APALI | Asian Pacific American Leadership Initiative

The Mission

APALI began in the fall of 2001 as an initiative of the Pan-Asian American Community House. Through collaboration, PAACH staff and students developed an experiential program to meet the needs of the Asian pacific American (APA) community.The mission of the Asian Pacific American Leadership Initiative (APALI) is to empower students through identity exploration and leadership training in order to provide a foundation to support future endeavors.

The Objectives

APALI achieves this mission through the following objectives:

  1. Students will explore their leadership style through a multicultural lens
  2. Students’ individual experiences will contribute to the growth of the entire group
  3. Students will experience the complexities of the APA community
  4. Students will gain an understanding of a Pan-Asian American identity
  5. Students will be equipped to serve as agents of change in their future endeavors

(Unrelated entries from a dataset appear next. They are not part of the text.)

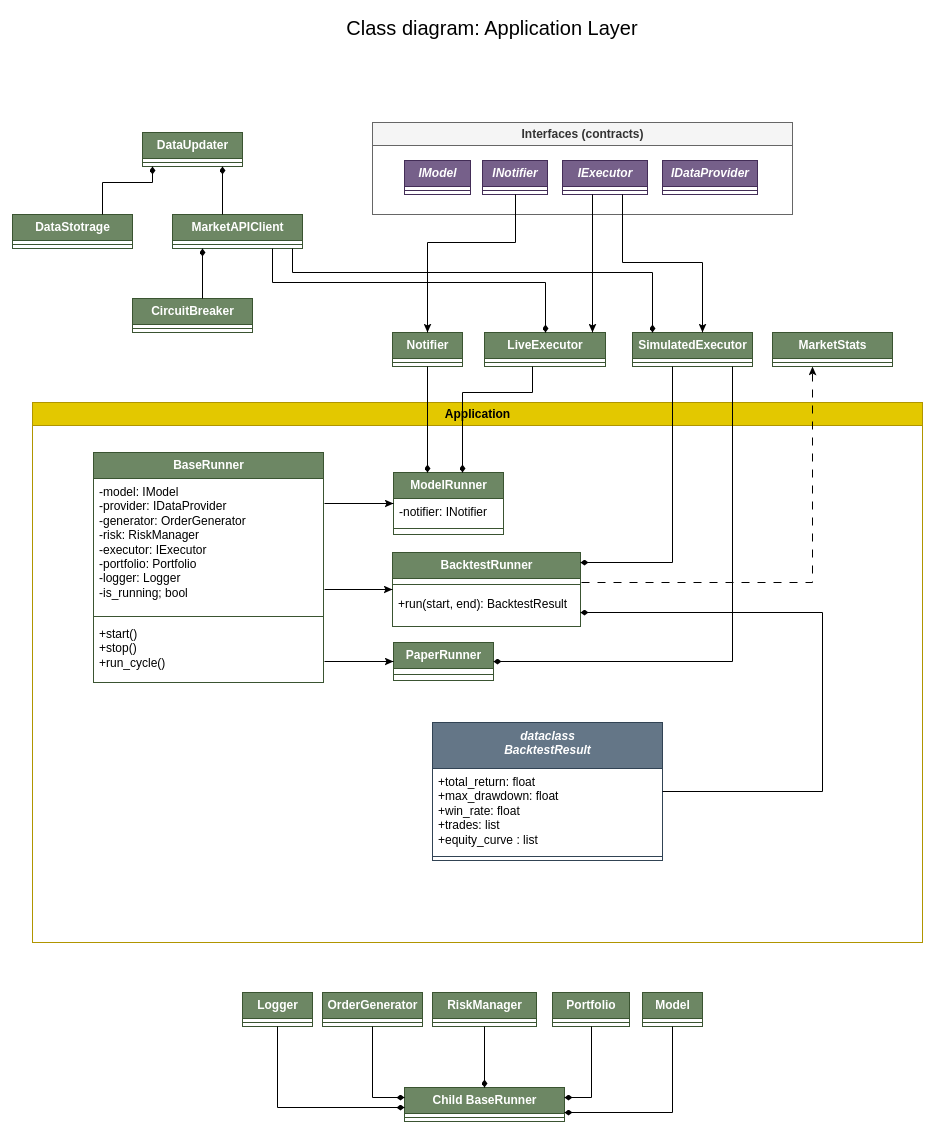
<!DOCTYPE html>
<html lang="en">
<head>
<meta charset="utf-8">
<title>Class diagram: Application Layer</title>
<style>
:root {
  --paper: #ffffff;
  --ink: #000000;
  --class-fill: #6d8764;
  --class-line: #3a5431;
  --interface-fill: #76608a;
  --interface-line: #432d57;
  --data-fill: #647687;
  --data-line: #314354;
  --contracts-fill: #f5f5f5;
  --contracts-line: #666666;
  --contracts-ink: #333333;
  --app-fill: #e3c800;
  --app-line: #b09500;
}
* { box-sizing: border-box; margin: 0; padding: 0; }
html, body { width: 935px; height: 1134px; overflow: hidden; background: var(--paper); }
body { font: 12px/14.4px "Liberation Sans", Arial, sans-serif; color: var(--ink); }
.diagram { position: relative; width: 935px; height: 1134px; }
.title { position: absolute; left: 292px; top: 16px; width: 400px; font-size: 20px; line-height: 24px; font-weight: 400; text-align: center; }

.package { position: absolute; border: 1px solid var(--line); }
.package h2 { height: 23px; font-size: 12px; line-height: 22px; text-align: center; background: var(--fill); border-bottom: 1px solid var(--line); }
.contracts { --fill: var(--contracts-fill); --line: var(--contracts-line); left: 372px; top: 122px; width: 421px; height: 93px; color: var(--contracts-ink); }
.application { --fill: var(--app-fill); --line: var(--app-line); left: 32px; top: 402px; width: 891px; height: 541px; }

.node { --fill: var(--class-fill); --line: var(--class-line); position: absolute; display: flex; flex-direction: column; height: 35px; border: 1px solid var(--line); background: var(--paper); white-space: nowrap; }
.node h3 { flex: none; height: 26px; display: flex; justify-content: center; font-size: 12px; line-height: 25px; color: var(--paper); background: var(--fill); border-bottom: 1px solid var(--line); }
.node ul { list-style: none; padding-left: 5px; }
.attributes { flex: none; height: 4px; border-bottom: 1px solid var(--line); }
.interface { --fill: var(--interface-fill); --line: var(--interface-line); top: 160px; }
.interface h3, .dataclass h3 { font-style: italic; }

.base-runner { left: 93px; top: 452px; width: 231px; height: 231px; }
.base-runner .attributes { height: 138px; padding-top: 6px; }
.base-runner .operations { padding-top: 10px; }
.model-runner { left: 393px; top: 472px; width: 111px; height: 63px; }
.model-runner .attributes { height: 30px; padding-top: 6px; }
.backtest-runner { left: 392px; top: 552px; width: 189px; height: 75px; }
.backtest-runner .attributes, .paper-runner .attributes { height: 6px; }
.backtest-runner .operations { padding-top: 12px; }
.paper-runner { left: 393px; top: 642px; width: 101px; height: 39px; }
.dataclass { --fill: var(--data-fill); --line: var(--data-line); left: 432px; top: 722px; width: 231px; height: 139px; }
.dataclass h3 { height: 46px; padding-top: 6px; line-height: 14.4px; text-align: center; }
.dataclass .attributes { height: 88px; padding-top: 6px; }

.connectors { position: absolute; left: 0; top: 0; fill: none; stroke: var(--ink); }
.connectors marker path { fill: var(--ink); stroke: none; }
.owned-at-start { marker-start: url(#diamond); }
.owned-at-end { marker-end: url(#diamond); }
.directed { marker-end: url(#arrow); }
.dashed { stroke-dasharray: 8 8; }
</style>
</head>
<body>
<main class="diagram">
  <h1 class="title">Class diagram: Application Layer</h1>

  <section class="package contracts"><h2>Interfaces (contracts)</h2></section>
  <section class="package application"><h2>Application</h2></section>

  <article class="node" style="left:142px;top:132px;width:101px"><h3>DataUpdater</h3><div class="attributes"></div></article>
  <article class="node" style="left:12px;top:214px;width:121px"><h3>DataStotrage</h3><div class="attributes"></div></article>
  <article class="node" style="left:172px;top:214px;width:131px"><h3>MarketAPIClient</h3><div class="attributes"></div></article>
  <article class="node" style="left:132px;top:298px;width:121px"><h3>CircuitBreaker</h3><div class="attributes"></div></article>

  <article class="node interface" style="left:404px;width:67px"><h3>IModel</h3><div class="attributes"></div></article>
  <article class="node interface" style="left:482px;width:66px"><h3>INotifier</h3><div class="attributes"></div></article>
  <article class="node interface" style="left:562px;width:86px"><h3>IExecutor</h3><div class="attributes"></div></article>
  <article class="node interface" style="left:662px;width:96px"><h3>IDataProvider</h3><div class="attributes"></div></article>

  <article class="node" style="left:392px;top:332px;width:71px"><h3>Notifier</h3><div class="attributes"></div></article>
  <article class="node" style="left:484px;top:332px;width:122px"><h3>LiveExecutor</h3><div class="attributes"></div></article>
  <article class="node" style="left:632px;top:332px;width:121px"><h3>SimulatedExecutor</h3><div class="attributes"></div></article>
  <article class="node" style="left:772px;top:332px;width:121px"><h3>MarketStats</h3><div class="attributes"></div></article>

  <article class="node base-runner">
    <h3>BaseRunner</h3>
    <ul class="attributes">
      <li>-model: IModel</li>
      <li>-provider: IDataProvider</li>
      <li>-generator: OrderGenerator</li>
      <li>-risk: RiskManager</li>
      <li>-executor: IExecutor</li>
      <li>-portfolio: Portfolio</li>
      <li>-logger: Logger</li>
      <li>-is_running; bool</li>
    </ul>
    <ul class="operations">
      <li>+start()</li>
      <li>+stop()</li>
      <li>+run_cycle()</li>
    </ul>
  </article>
  <article class="node model-runner">
    <h3>ModelRunner</h3>
    <ul class="attributes"><li>-notifier: INotifier</li></ul>
  </article>
  <article class="node backtest-runner">
    <h3>BacktestRunner</h3>
    <div class="attributes"></div>
    <ul class="operations"><li>+run(start, end): BacktestResult</li></ul>
  </article>
  <article class="node paper-runner"><h3>PaperRunner</h3><div class="attributes"></div></article>
  <article class="node dataclass">
    <h3>dataclass<br>BacktestResult</h3>
    <ul class="attributes">
      <li>+total_return: float</li>
      <li>+max_drawdown: float</li>
      <li>+win_rate: float</li>
      <li>+trades: list</li>
      <li>+equity_curve : list</li>
    </ul>
  </article>

  <article class="node" style="left:242px;top:992px;width:71px"><h3>Logger</h3><div class="attributes"></div></article>
  <article class="node" style="left:322px;top:992px;width:101px"><h3>OrderGenerator</h3><div class="attributes"></div></article>
  <article class="node" style="left:432px;top:992px;width:105px"><h3>RiskManager</h3><div class="attributes"></div></article>
  <article class="node" style="left:552px;top:992px;width:78px"><h3>Portfolio</h3><div class="attributes"></div></article>
  <article class="node" style="left:642px;top:992px;width:61px"><h3>Model</h3><div class="attributes"></div></article>
  <article class="node" style="left:404px;top:1087px;width:161px"><h3>Child BaseRunner</h3><div class="attributes"></div></article>

  <svg class="connectors" width="935" height="1134" viewBox="0 0 935 1134" aria-hidden="true">
    <defs>
      <marker id="diamond" markerUnits="userSpaceOnUse" markerWidth="8" markerHeight="6" refX="8" refY="3" orient="auto-start-reverse"><path d="M0 3L4 0L8 3L4 6Z"/></marker>
      <marker id="arrow" markerUnits="userSpaceOnUse" markerWidth="9" markerHeight="8" refX="9" refY="4" orient="auto"><path d="M0 0L9 4L0 8L2 4Z"/></marker>
    </defs>
    <g transform="translate(.5 .5)">
      <g class="owned-at-start">
        <path class="owned-at-start" d="M152 166V182H102V214"/>
        <path class="owned-at-start" d="M222 166V214"/>
        <path class="owned-at-start" d="M202 248V298"/>
      </g>
      <g>
        <path class="directed" d="M515 194V242H427V332"/>
        <path class="directed" d="M592 194V332"/>
        <path class="directed" d="M622 194V262H702V332"/>
        <path class="directed" d="M324 503H393"/>
        <path class="directed" d="M324 589H392"/>
        <path class="directed" d="M324 661H393"/>
        <path class="directed dashed" d="M581 582H812V366"/>
      </g>
      <g>
        <path class="owned-at-end" d="M272 248V282H545V332"/>
        <path class="owned-at-end" d="M292 248V272H652V332"/>
        <path class="owned-at-end" d="M427 366V472"/>
        <path class="owned-at-end" d="M532 366V392H462V472"/>
        <path class="owned-at-end" d="M672 366V562H580"/>
        <path class="owned-at-end" d="M732 366V661H493"/>
        <path class="owned-at-end" d="M662 791H822V612H580"/>
        <path class="owned-at-end" d="M277 1026V1107H404"/>
        <path class="owned-at-end" d="M372 1026V1097H404"/>
        <path class="owned-at-end" d="M484 1026V1087"/>
        <path class="owned-at-end" d="M591 1026V1097H564"/>
        <path class="owned-at-end" d="M672 1026V1112H564"/>
      </g>
    </g>
  </svg>
</main>
</body>
</html>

The Program

The Retreat

The APALI Retreat sets the foundation for the rest of the program. Participants go off-campus for a weekend retreat and begin to build relationships with each other and develop tangible leadership skills that can be used in the future. They do this as they explore their identities and discuss issues that are pertinent to the Asian Pacific American community.

The Sessions

Following the retreat, members commit to attending 6 sessions throughout the semester. These sessions are usually every other Tuesday from 6:30PM – 9:00PM and are led by two facilitators who have undergone the APALI experience. Topics vary from year to year and evolve with the issues that are facing the APA community. Topics that have been discussed in the past include public speaking, consensus building, model minority, perpetual foreigner, affirmative action, hate crimes and other issues that are relevant to the APA community. By sharing their past experiences, engaging in dialogue, and participating in planned activities, participants learn experientially about their identity, empower themselves, and consequently prepare themselves for leadership roles in the future.

The Resources

In addition to the workshops, APALI subsidizes conference attendance for each student to develop leaderships skills relevant to issues within and beyond the APA community. Some conferences that past APALI graduates have attended include the East Coast Asian American Student Union Conference (ECAASU), the Korean American Students Conference (KASCON), and the Filipino Intercollegiate Networking Dialogue (FIND).

Furthermore, by collaborating with other groups and campus resources, APALI participants are exposed to different aspects of campus life.

Getting Involved

To become a part of APALI, you must be nominated (self-nominations are accepted) and submit an application. For more information, email paach@lists.upenn.edu.


As Asian Americans, APALI introduced us to a dialogue about personal cultural identities and where those identities placed us in society. I’m so grateful that it made me aware of APA achievements, historical roots, and issues of concern that still need to be addressed. For the welcoming inclusion that APALI and PAACH offered, it has honestly been among the greatest experiences I have ever had in my life. It drastically affected my worldview, as well as fueled my motivations to give back to the Asian Pacific American community at Penn. Bringing the state of the APA community into our consciousness also inspires young students, who have so much potential, to factor in the well being of these minority communities into their involvement. The program is an innovative way of learning in itself, as it draws upon a combination of external knowledge, personal history, and shared experiences with the rest of the APALI class. Getting to talk so readily and draw upon my own experiences instead of regurgitating external readings really drives the message home and encourages personal involvement to the subject matter.

APALI to me was really the most amazing and rewarding experience I’ve had at Penn. On a more global scale, it really helped me redefine my identity as an Asian American and opened my eyes to a lot of the issues that Asian Americans face in everyday life. Were it not for my experiences in APALI I would not have been so moved and inspired to get involved in the APA community at Penn and apply/get selected for APAHW board and the PEER mentoring program. On a more personal note, the talks really helped me better understand some of the issues that my family had, particularly my parents, and allowed me to form better relationships with them. I think APALI needs to be continued in order to offer an outlet where people who are interested in APA issues can meet each other and mutually inspire each other to become more pro-active and involved in the Penn community.